### Task directions
Search the entries for lines that contain the word "return", and report each one found.

### Records for the exercise
==========
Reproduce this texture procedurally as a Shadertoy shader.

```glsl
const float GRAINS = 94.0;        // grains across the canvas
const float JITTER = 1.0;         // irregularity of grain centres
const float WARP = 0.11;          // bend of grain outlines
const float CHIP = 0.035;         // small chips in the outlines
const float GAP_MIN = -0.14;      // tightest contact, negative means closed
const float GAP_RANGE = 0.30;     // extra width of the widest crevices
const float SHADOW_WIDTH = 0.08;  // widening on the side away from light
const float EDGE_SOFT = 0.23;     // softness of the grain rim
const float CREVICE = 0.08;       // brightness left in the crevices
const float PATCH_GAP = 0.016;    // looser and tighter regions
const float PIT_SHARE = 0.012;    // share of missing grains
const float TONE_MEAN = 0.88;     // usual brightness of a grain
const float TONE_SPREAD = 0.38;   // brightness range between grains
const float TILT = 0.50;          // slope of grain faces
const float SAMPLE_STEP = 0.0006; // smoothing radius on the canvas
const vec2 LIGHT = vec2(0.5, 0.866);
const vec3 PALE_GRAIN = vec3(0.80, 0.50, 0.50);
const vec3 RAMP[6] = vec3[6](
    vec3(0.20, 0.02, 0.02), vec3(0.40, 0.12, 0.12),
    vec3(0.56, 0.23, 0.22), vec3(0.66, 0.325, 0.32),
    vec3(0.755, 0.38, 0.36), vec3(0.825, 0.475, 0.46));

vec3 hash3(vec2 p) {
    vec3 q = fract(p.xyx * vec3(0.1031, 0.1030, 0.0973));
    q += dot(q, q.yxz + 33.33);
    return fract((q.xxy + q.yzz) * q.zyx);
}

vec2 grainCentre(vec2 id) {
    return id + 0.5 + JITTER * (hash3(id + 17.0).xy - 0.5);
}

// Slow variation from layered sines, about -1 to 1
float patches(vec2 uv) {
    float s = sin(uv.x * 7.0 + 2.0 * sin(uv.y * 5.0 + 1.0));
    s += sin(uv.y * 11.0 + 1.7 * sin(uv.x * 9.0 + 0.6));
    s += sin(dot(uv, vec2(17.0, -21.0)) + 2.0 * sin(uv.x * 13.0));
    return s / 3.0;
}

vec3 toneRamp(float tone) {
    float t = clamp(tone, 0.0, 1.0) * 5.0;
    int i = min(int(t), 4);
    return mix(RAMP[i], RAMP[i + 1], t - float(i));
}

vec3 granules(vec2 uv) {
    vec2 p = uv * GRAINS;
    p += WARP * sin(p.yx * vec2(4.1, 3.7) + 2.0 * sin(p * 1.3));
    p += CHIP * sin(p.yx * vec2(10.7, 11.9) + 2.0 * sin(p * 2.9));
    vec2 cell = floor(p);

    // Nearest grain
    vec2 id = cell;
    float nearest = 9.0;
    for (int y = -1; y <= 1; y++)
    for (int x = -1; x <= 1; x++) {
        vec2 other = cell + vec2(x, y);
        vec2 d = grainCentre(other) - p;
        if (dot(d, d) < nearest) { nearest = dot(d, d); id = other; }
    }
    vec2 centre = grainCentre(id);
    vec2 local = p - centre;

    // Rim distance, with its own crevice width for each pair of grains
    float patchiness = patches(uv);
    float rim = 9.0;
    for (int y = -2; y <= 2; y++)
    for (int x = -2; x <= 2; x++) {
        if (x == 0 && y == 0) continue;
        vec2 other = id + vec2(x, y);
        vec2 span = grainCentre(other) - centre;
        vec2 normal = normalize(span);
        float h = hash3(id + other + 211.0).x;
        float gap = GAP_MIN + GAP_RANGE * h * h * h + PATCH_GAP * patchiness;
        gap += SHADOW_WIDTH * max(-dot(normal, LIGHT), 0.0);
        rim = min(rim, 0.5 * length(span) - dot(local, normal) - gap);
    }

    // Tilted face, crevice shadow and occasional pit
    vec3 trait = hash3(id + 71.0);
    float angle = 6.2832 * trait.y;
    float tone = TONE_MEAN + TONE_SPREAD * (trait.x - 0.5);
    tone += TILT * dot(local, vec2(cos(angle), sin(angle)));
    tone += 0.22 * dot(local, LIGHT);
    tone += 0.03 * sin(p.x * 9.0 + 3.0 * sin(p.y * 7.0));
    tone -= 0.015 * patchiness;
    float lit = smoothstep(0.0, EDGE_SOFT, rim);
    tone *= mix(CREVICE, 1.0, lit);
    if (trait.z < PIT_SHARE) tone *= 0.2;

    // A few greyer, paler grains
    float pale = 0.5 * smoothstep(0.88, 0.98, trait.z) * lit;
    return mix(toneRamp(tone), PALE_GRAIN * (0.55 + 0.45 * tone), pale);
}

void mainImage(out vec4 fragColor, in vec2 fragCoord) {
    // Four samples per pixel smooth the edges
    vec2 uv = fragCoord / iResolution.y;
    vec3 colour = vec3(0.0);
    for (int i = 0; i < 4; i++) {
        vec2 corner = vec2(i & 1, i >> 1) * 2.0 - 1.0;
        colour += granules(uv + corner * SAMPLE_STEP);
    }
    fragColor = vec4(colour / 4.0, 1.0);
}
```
==========
### Output for this exercise
    return fract((q.xxy + q.yzz) * q.zyx);
    return id + 0.5 + JITTER * (hash3(id + 17.0).xy - 0.5);
    return s / 3.0;
    return mix(RAMP[i], RAMP[i + 1], t - float(i));
    return mix(toneRamp(tone), PALE_GRAIN * (0.55 + 0.45 * tone), pale);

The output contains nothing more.